(Records from a data collection)
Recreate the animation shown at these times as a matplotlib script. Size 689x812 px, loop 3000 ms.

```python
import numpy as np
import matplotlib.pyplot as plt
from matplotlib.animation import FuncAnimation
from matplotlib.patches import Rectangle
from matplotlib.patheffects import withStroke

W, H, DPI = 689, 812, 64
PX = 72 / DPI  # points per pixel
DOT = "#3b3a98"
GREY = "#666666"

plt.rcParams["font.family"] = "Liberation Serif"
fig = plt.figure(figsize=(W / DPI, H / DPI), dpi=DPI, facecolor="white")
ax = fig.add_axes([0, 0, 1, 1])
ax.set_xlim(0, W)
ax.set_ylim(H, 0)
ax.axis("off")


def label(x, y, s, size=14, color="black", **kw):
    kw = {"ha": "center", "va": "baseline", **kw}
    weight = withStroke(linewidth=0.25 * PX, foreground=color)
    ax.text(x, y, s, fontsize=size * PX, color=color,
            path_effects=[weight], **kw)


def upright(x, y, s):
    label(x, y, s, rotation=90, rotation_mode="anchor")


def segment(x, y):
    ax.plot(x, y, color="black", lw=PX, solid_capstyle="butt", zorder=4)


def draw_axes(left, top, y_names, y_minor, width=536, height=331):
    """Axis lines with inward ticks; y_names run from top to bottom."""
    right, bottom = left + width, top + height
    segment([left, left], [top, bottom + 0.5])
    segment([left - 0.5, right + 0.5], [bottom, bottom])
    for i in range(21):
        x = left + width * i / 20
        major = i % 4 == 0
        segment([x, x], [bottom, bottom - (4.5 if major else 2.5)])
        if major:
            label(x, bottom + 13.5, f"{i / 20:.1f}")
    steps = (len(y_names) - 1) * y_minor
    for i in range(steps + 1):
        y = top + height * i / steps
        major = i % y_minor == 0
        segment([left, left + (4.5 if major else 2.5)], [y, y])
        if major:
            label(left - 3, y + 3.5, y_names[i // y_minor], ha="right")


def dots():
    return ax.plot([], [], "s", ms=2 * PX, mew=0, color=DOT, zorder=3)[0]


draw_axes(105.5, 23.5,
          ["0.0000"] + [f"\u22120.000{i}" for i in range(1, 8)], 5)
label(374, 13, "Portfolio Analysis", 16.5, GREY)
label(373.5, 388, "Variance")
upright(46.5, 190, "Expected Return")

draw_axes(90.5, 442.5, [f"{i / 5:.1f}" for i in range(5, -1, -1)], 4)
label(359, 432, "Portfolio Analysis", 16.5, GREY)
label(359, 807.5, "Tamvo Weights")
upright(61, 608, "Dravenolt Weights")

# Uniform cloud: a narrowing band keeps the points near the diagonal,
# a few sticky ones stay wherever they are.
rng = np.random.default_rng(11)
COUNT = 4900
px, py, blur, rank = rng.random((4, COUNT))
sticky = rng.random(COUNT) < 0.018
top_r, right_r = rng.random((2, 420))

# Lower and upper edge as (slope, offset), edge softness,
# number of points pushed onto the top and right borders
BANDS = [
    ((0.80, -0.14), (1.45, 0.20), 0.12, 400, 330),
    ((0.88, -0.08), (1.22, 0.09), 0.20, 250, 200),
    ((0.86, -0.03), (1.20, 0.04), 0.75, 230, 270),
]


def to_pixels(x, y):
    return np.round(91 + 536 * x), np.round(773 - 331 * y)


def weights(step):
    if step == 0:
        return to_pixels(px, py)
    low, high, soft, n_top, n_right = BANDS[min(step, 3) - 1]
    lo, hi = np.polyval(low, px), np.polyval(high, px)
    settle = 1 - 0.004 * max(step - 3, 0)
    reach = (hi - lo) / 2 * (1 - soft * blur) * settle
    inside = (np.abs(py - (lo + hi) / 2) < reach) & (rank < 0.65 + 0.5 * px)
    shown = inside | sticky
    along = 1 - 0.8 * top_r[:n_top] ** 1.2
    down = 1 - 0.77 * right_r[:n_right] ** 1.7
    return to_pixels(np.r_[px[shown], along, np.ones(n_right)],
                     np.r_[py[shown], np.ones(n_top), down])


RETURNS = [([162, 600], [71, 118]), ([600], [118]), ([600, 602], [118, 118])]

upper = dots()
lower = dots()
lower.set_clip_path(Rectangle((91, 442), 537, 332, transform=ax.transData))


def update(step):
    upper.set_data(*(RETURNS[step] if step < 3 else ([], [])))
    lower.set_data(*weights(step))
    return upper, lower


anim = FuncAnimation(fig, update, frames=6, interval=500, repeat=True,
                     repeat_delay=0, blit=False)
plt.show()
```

→ **ASSIGNMENT**
Each of the records should be written out again, exactly as it reads.

→ **OUTPUT OF THE EXERCISE**
Recreate the animation shown at these times as a matplotlib script. Size 689x812 px, loop 3000 ms.

```python
import numpy as np
import matplotlib.pyplot as plt
from matplotlib.animation import FuncAnimation
from matplotlib.patches import Rectangle
from matplotlib.patheffects import withStroke

W, H, DPI = 689, 812, 64
PX = 72 / DPI  # points per pixel
DOT = "#3b3a98"
GREY = "#666666"

plt.rcParams["font.family"] = "Liberation Serif"
fig = plt.figure(figsize=(W / DPI, H / DPI), dpi=DPI, facecolor="white")
ax = fig.add_axes([0, 0, 1, 1])
ax.set_xlim(0, W)
ax.set_ylim(H, 0)
ax.axis("off")


def label(x, y, s, size=14, color="black", **kw):
    kw = {"ha": "center", "va": "baseline", **kw}
    weight = withStroke(linewidth=0.25 * PX, foreground=color)
    ax.text(x, y, s, fontsize=size * PX, color=color,
            path_effects=[weight], **kw)


def upright(x, y, s):
    label(x, y, s, rotation=90, rotation_mode="anchor")


def segment(x, y):
    ax.plot(x, y, color="black", lw=PX, solid_capstyle="butt", zorder=4)


def draw_axes(left, top, y_names, y_minor, width=536, height=331):
    """Axis lines with inward ticks; y_names run from top to bottom."""
    right, bottom = left + width, top + height
    segment([left, left], [top, bottom + 0.5])
    segment([left - 0.5, right + 0.5], [bottom, bottom])
    for i in range(21):
        x = left + width * i / 20
        major = i % 4 == 0
        segment([x, x], [bottom, bottom - (4.5 if major else 2.5)])
        if major:
            label(x, bottom + 13.5, f"{i / 20:.1f}")
    steps = (len(y_names) - 1) * y_minor
    for i in range(steps + 1):
        y = top + height * i / steps
        major = i % y_minor == 0
        segment([left, left + (4.5 if major else 2.5)], [y, y])
        if major:
            label(left - 3, y + 3.5, y_names[i // y_minor], ha="right")


def dots():
    return ax.plot([], [], "s", ms=2 * PX, mew=0, color=DOT, zorder=3)[0]


draw_axes(105.5, 23.5,
          ["0.0000"] + [f"\u22120.000{i}" for i in range(1, 8)], 5)
label(374, 13, "Portfolio Analysis", 16.5, GREY)
label(373.5, 388, "Variance")
upright(46.5, 190, "Expected Return")

draw_axes(90.5, 442.5, [f"{i / 5:.1f}" for i in range(5, -1, -1)], 4)
label(359, 432, "Portfolio Analysis", 16.5, GREY)
label(359, 807.5, "Tamvo Weights")
upright(61, 608, "Dravenolt Weights")

# Uniform cloud: a narrowing band keeps the points near the diagonal,
# a few sticky ones stay wherever they are.
rng = np.random.default_rng(11)
COUNT = 4900
px, py, blur, rank = rng.random((4, COUNT))
sticky = rng.random(COUNT) < 0.018
top_r, right_r = rng.random((2, 420))

# Lower and upper edge as (slope, offset), edge softness,
# number of points pushed onto the top and right borders
BANDS = [
    ((0.80, -0.14), (1.45, 0.20), 0.12, 400, 330),
    ((0.88, -0.08), (1.22, 0.09), 0.20, 250, 200),
    ((0.86, -0.03), (1.20, 0.04), 0.75, 230, 270),
]


def to_pixels(x, y):
    return np.round(91 + 536 * x), np.round(773 - 331 * y)


def weights(step):
    if step == 0:
        return to_pixels(px, py)
    low, high, soft, n_top, n_right = BANDS[min(step, 3) - 1]
    lo, hi = np.polyval(low, px), np.polyval(high, px)
    settle = 1 - 0.004 * max(step - 3, 0)
    reach = (hi - lo) / 2 * (1 - soft * blur) * settle
    inside = (np.abs(py - (lo + hi) / 2) < reach) & (rank < 0.65 + 0.5 * px)
    shown = inside | sticky
    along = 1 - 0.8 * top_r[:n_top] ** 1.2
    down = 1 - 0.77 * right_r[:n_right] ** 1.7
    return to_pixels(np.r_[px[shown], along, np.ones(n_right)],
                     np.r_[py[shown], np.ones(n_top), down])


RETURNS = [([162, 600], [71, 118]), ([600], [118]), ([600, 602], [118, 118])]

upper = dots()
lower = dots()
lower.set_clip_path(Rectangle((91, 442), 537, 332, transform=ax.transData))


def update(step):
    upper.set_data(*(RETURNS[step] if step < 3 else ([], [])))
    lower.set_data(*weights(step))
    return upper, lower


anim = FuncAnimation(fig, update, frames=6, interval=500, repeat=True,
                     repeat_delay=0, blit=False)
plt.show()
```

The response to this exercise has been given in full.